EXTRACTED MATERIAL

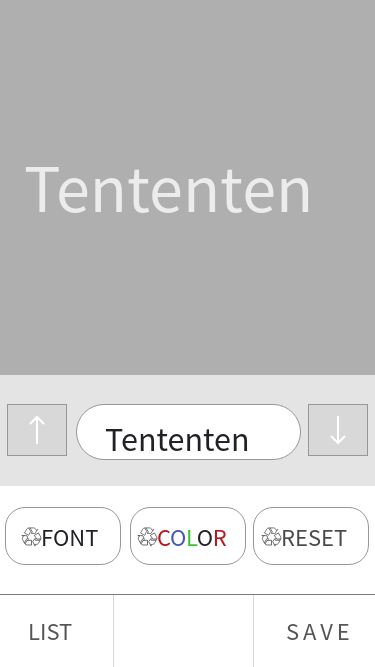
<!DOCTYPE html>
<html lang="en">
<head>
<meta charset="utf-8">
<title>Text editor screen</title>
<style>
:root {
  --preview: #afafaf;
  --preview-text: #ececec;
  --panel: #e4e4e4;
  --tile: #d8d8d8;
  --line: #979797;
  --divider: #d8d8d8;
  --ink: #222226;
  --soft-ink: #4a4a4a;
  --red: #b5161c;
  --blue: #4656b4;
  --green: #35c435;
}
* { box-sizing: border-box; margin: 0; }
body { width: 375px; height: 667px; overflow: hidden; background: #fff; }
.screen {
  width: 375px; height: 667px; overflow: hidden;
  display: grid; grid-template-rows: 375px 111px 108px 73px;
  background: #fff; color: var(--ink);
  font-family: "Noto Sans CJK JP", "Noto Sans", sans-serif;
  font-size: 22px; line-height: 1; white-space: nowrap;
}
a { color: inherit; text-decoration: none; }
.preview { background: var(--preview); padding: 156px 0 0 24px; }
.preview h1 { font-size: 61px; line-height: 60px; font-weight: 400; color: var(--preview-text); }
.editor { display: flex; align-items: flex-start; padding: 29px 7px 0; background: var(--panel); }
.step { width: 60px; height: 52px; background: var(--tile); border: 1px solid var(--line); }
.step svg { display: block; width: 58px; height: 50px; fill: none; stroke: #fff; stroke-width: 2; }
.entry {
  width: 225px; height: 56px; margin: 0 7px 0 9px; padding: 18px 0 0 28px;
  background: #fff; border: 1px solid var(--line); border-radius: 28px;
  font-size: 30.5px; line-height: 30px; overflow: hidden;
}
.tools { display: flex; align-items: flex-start; padding: 21px 0 0 5px; }
.tool {
  display: flex; align-items: center; width: 116px; height: 58px; padding-bottom: 1px;
  border: 1px solid var(--line); border-radius: 20px;
}
.tool svg { flex: none; width: 21px; height: 21px; margin-top: 2px; }
.font { padding-left: 15px; margin-right: 9px; }
.font span { margin-left: -1px; }
.color { padding-left: 6px; margin-right: 7px; }
.color .label { margin-left: -1px; letter-spacing: -0.4px; }
.reset { padding-left: 7px; color: var(--soft-ink); }
.reset span { margin-left: -1px; }
.red { color: var(--red); }
.blue { color: var(--blue); }
.green { color: var(--green); }
.actions { display: grid; grid-template-columns: 114px 140px 121px; border-top: 1px solid #777; color: #555; }
.actions > * { display: flex; align-items: center; padding-bottom: 2px; }
.list { padding-left: 28px; border-right: 1px solid var(--divider); }
.spacer { border-right: 1px solid var(--divider); }
.save { padding-left: 32px; letter-spacing: 4px; }
.symbols { position: absolute; width: 0; height: 0; }
</style>
</head>
<body>
<svg class="symbols" aria-hidden="true">
  <defs>
    <g id="cycle-arrow">
      <path d="M-7.3 -4.2L-4.9 -8.3Q-4.2 -9.5 -3 -9.5L-.9 -6L-2.9 -1.7Z"/>
      <path d="M-3 -9.5H2.5Q3.5 -9.5 4 -8.5L5 -7L6.5 -8L3.5 -3.5L-.5 -4L1 -5L-1.5 -9.5"/>
    </g>
    <symbol id="cycle" viewBox="-11 -11.5 22 22">
      <g fill="none" stroke="#555" stroke-width=".8" stroke-linejoin="round">
        <use href="#cycle-arrow"/>
        <use href="#cycle-arrow" transform="rotate(120)"/>
        <use href="#cycle-arrow" transform="rotate(240)"/>
      </g>
    </symbol>
  </defs>
</svg>
<main class="screen">
  <section class="preview"><h1>Tententen</h1></section>
  <section class="editor">
    <a class="step" href="#" aria-label="Up">
      <svg viewBox="0 0 58 50"><path d="M29 39V12M22 19L29 12L36 19"/></svg>
    </a>
    <div class="entry">Tententen</div>
    <a class="step" href="#" aria-label="Down">
      <svg viewBox="0 0 58 50"><path d="M29 11V38M22 31L29 38L36 31"/></svg>
    </a>
  </section>
  <nav class="tools">
    <a class="tool font" href="#"><svg aria-hidden="true"><use href="#cycle"/></svg><span>FONT</span></a>
    <a class="tool color" href="#"><svg aria-hidden="true"><use href="#cycle"/></svg><span class="label"><span class="red">C</span><span class="blue">O</span><span class="green">L</span>O<span class="red">R</span></span></a>
    <a class="tool reset" href="#"><svg aria-hidden="true"><use href="#cycle"/></svg><span>RESET</span></a>
  </nav>
  <footer class="actions">
    <a class="list" href="#">LIST</a>
    <div class="spacer"></div>
    <a class="save" href="#">SAVE</a>
  </footer>
</main>
</body>
</html>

INSTRUCTIONS FOR THE TASK
Would you copy out each line of the records above where the word "margin" occurs?

RESPONSE AREA
* { box-sizing: border-box; margin: 0; }
  width: 225px; height: 56px; margin: 0 7px 0 9px; padding: 18px 0 0 28px;
.tool svg { flex: none; width: 21px; height: 21px; margin-top: 2px; }
.font { padding-left: 15px; margin-right: 9px; }
.font span { margin-left: -1px; }
.color { padding-left: 6px; margin-right: 7px; }
.color .label { margin-left: -1px; letter-spacing: -0.4px; }
.reset span { margin-left: -1px; }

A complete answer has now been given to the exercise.